§ To do
The records below are to be reproduced word for word.

(Materials provided begins)

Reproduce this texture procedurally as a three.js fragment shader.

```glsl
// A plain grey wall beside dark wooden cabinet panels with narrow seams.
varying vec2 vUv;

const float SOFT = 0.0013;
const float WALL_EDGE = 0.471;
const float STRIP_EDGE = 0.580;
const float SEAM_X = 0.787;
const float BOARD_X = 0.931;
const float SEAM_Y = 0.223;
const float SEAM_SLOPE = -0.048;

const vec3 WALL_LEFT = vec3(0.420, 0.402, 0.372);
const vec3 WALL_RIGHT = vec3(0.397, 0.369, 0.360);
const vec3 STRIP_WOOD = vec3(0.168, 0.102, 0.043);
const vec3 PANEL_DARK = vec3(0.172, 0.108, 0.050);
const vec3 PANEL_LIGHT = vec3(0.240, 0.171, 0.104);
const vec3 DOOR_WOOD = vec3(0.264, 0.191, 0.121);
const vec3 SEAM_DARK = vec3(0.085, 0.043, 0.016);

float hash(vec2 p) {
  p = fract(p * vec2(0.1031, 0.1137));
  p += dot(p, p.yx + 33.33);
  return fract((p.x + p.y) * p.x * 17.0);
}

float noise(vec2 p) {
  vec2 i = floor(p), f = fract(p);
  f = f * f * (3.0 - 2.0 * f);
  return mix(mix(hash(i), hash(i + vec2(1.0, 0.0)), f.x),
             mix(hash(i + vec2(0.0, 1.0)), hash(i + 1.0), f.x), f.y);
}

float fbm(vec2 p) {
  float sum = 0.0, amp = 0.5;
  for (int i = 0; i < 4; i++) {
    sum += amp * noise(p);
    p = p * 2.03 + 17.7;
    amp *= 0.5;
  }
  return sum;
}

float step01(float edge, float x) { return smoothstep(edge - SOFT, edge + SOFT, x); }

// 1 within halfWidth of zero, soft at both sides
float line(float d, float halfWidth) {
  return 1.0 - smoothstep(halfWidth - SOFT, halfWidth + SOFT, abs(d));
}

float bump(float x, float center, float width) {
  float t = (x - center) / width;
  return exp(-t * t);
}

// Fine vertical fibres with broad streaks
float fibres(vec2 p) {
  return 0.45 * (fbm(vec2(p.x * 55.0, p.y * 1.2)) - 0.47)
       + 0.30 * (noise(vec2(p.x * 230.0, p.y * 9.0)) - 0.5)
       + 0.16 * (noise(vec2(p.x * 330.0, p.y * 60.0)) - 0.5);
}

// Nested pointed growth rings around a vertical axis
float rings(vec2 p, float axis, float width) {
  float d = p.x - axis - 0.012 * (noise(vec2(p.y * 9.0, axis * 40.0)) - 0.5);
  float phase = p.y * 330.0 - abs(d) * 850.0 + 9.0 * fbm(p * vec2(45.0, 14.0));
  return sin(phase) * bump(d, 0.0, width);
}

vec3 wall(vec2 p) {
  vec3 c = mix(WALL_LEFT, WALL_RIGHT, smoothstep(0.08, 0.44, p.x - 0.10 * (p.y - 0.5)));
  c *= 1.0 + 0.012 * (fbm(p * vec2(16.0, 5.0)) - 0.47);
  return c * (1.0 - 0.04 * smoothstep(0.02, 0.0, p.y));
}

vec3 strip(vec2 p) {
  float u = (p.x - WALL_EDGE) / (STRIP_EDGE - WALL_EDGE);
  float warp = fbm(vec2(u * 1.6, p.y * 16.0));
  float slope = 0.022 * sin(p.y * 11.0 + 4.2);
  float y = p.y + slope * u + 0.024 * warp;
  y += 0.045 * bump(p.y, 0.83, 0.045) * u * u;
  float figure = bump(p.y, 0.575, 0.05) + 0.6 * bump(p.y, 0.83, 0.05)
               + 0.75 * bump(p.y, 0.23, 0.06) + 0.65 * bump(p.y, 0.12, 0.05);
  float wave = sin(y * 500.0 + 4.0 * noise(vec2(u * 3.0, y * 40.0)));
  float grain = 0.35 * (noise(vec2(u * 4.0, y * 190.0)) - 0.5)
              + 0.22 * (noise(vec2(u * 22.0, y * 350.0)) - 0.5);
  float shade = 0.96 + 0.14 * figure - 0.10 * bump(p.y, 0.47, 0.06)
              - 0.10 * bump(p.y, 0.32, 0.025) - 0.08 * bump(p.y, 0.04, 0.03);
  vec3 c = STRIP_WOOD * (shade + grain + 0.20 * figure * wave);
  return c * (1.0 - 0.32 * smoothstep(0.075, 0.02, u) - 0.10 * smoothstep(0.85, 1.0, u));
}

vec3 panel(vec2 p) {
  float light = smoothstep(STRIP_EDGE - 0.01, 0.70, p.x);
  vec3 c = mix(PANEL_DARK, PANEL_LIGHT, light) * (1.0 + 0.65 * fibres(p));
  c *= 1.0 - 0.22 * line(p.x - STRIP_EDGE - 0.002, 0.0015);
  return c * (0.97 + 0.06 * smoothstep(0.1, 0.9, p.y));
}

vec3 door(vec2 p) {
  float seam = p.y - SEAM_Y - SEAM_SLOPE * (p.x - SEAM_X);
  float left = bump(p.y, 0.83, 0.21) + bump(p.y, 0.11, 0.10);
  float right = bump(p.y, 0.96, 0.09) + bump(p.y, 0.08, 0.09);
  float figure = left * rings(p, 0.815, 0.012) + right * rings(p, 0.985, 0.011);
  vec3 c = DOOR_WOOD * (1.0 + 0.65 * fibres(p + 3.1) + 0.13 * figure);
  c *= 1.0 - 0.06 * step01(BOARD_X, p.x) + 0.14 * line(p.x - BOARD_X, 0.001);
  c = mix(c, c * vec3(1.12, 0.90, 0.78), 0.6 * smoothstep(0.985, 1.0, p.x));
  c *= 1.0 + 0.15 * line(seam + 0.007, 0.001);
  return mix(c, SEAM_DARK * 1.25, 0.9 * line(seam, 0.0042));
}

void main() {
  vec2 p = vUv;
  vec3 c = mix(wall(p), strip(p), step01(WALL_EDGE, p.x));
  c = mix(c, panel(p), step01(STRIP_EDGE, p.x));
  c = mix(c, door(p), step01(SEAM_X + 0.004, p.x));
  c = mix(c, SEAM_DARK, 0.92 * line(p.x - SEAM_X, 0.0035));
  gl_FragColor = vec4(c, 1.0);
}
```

(Materials provided ends)

§ Task answer
Reproduce this texture procedurally as a three.js fragment shader.

```glsl
// A plain grey wall beside dark wooden cabinet panels with narrow seams.
varying vec2 vUv;

const float SOFT = 0.0013;
const float WALL_EDGE = 0.471;
const float STRIP_EDGE = 0.580;
const float SEAM_X = 0.787;
const float BOARD_X = 0.931;
const float SEAM_Y = 0.223;
const float SEAM_SLOPE = -0.048;

const vec3 WALL_LEFT = vec3(0.420, 0.402, 0.372);
const vec3 WALL_RIGHT = vec3(0.397, 0.369, 0.360);
const vec3 STRIP_WOOD = vec3(0.168, 0.102, 0.043);
const vec3 PANEL_DARK = vec3(0.172, 0.108, 0.050);
const vec3 PANEL_LIGHT = vec3(0.240, 0.171, 0.104);
const vec3 DOOR_WOOD = vec3(0.264, 0.191, 0.121);
const vec3 SEAM_DARK = vec3(0.085, 0.043, 0.016);

float hash(vec2 p) {
  p = fract(p * vec2(0.1031, 0.1137));
  p += dot(p, p.yx + 33.33);
  return fract((p.x + p.y) * p.x * 17.0);
}

float noise(vec2 p) {
  vec2 i = floor(p), f = fract(p);
  f = f * f * (3.0 - 2.0 * f);
  return mix(mix(hash(i), hash(i + vec2(1.0, 0.0)), f.x),
             mix(hash(i + vec2(0.0, 1.0)), hash(i + 1.0), f.x), f.y);
}

float fbm(vec2 p) {
  float sum = 0.0, amp = 0.5;
  for (int i = 0; i < 4; i++) {
    sum += amp * noise(p);
    p = p * 2.03 + 17.7;
    amp *= 0.5;
  }
  return sum;
}

float step01(float edge, float x) { return smoothstep(edge - SOFT, edge + SOFT, x); }

// 1 within halfWidth of zero, soft at both sides
float line(float d, float halfWidth) {
  return 1.0 - smoothstep(halfWidth - SOFT, halfWidth + SOFT, abs(d));
}

float bump(float x, float center, float width) {
  float t = (x - center) / width;
  return exp(-t * t);
}

// Fine vertical fibres with broad streaks
float fibres(vec2 p) {
  return 0.45 * (fbm(vec2(p.x * 55.0, p.y * 1.2)) - 0.47)
       + 0.30 * (noise(vec2(p.x * 230.0, p.y * 9.0)) - 0.5)
       + 0.16 * (noise(vec2(p.x * 330.0, p.y * 60.0)) - 0.5);
}

// Nested pointed growth rings around a vertical axis
float rings(vec2 p, float axis, float width) {
  float d = p.x - axis - 0.012 * (noise(vec2(p.y * 9.0, axis * 40.0)) - 0.5);
  float phase = p.y * 330.0 - abs(d) * 850.0 + 9.0 * fbm(p * vec2(45.0, 14.0));
  return sin(phase) * bump(d, 0.0, width);
}

vec3 wall(vec2 p) {
  vec3 c = mix(WALL_LEFT, WALL_RIGHT, smoothstep(0.08, 0.44, p.x - 0.10 * (p.y - 0.5)));
  c *= 1.0 + 0.012 * (fbm(p * vec2(16.0, 5.0)) - 0.47);
  return c * (1.0 - 0.04 * smoothstep(0.02, 0.0, p.y));
}

vec3 strip(vec2 p) {
  float u = (p.x - WALL_EDGE) / (STRIP_EDGE - WALL_EDGE);
  float warp = fbm(vec2(u * 1.6, p.y * 16.0));
  float slope = 0.022 * sin(p.y * 11.0 + 4.2);
  float y = p.y + slope * u + 0.024 * warp;
  y += 0.045 * bump(p.y, 0.83, 0.045) * u * u;
  float figure = bump(p.y, 0.575, 0.05) + 0.6 * bump(p.y, 0.83, 0.05)
               + 0.75 * bump(p.y, 0.23, 0.06) + 0.65 * bump(p.y, 0.12, 0.05);
  float wave = sin(y * 500.0 + 4.0 * noise(vec2(u * 3.0, y * 40.0)));
  float grain = 0.35 * (noise(vec2(u * 4.0, y * 190.0)) - 0.5)
              + 0.22 * (noise(vec2(u * 22.0, y * 350.0)) - 0.5);
  float shade = 0.96 + 0.14 * figure - 0.10 * bump(p.y, 0.47, 0.06)
              - 0.10 * bump(p.y, 0.32, 0.025) - 0.08 * bump(p.y, 0.04, 0.03);
  vec3 c = STRIP_WOOD * (shade + grain + 0.20 * figure * wave);
  return c * (1.0 - 0.32 * smoothstep(0.075, 0.02, u) - 0.10 * smoothstep(0.85, 1.0, u));
}

vec3 panel(vec2 p) {
  float light = smoothstep(STRIP_EDGE - 0.01, 0.70, p.x);
  vec3 c = mix(PANEL_DARK, PANEL_LIGHT, light) * (1.0 + 0.65 * fibres(p));
  c *= 1.0 - 0.22 * line(p.x - STRIP_EDGE - 0.002, 0.0015);
  return c * (0.97 + 0.06 * smoothstep(0.1, 0.9, p.y));
}

vec3 door(vec2 p) {
  float seam = p.y - SEAM_Y - SEAM_SLOPE * (p.x - SEAM_X);
  float left = bump(p.y, 0.83, 0.21) + bump(p.y, 0.11, 0.10);
  float right = bump(p.y, 0.96, 0.09) + bump(p.y, 0.08, 0.09);
  float figure = left * rings(p, 0.815, 0.012) + right * rings(p, 0.985, 0.011);
  vec3 c = DOOR_WOOD * (1.0 + 0.65 * fibres(p + 3.1) + 0.13 * figure);
  c *= 1.0 - 0.06 * step01(BOARD_X, p.x) + 0.14 * line(p.x - BOARD_X, 0.001);
  c = mix(c, c * vec3(1.12, 0.90, 0.78), 0.6 * smoothstep(0.985, 1.0, p.x));
  c *= 1.0 + 0.15 * line(seam + 0.007, 0.001);
  return mix(c, SEAM_DARK * 1.25, 0.9 * line(seam, 0.0042));
}

void main() {
  vec2 p = vUv;
  vec3 c = mix(wall(p), strip(p), step01(WALL_EDGE, p.x));
  c = mix(c, panel(p), step01(STRIP_EDGE, p.x));
  c = mix(c, door(p), step01(SEAM_X + 0.004, p.x));
  c = mix(c, SEAM_DARK, 0.92 * line(p.x - SEAM_X, 0.0035));
  gl_FragColor = vec4(c, 1.0);
}
```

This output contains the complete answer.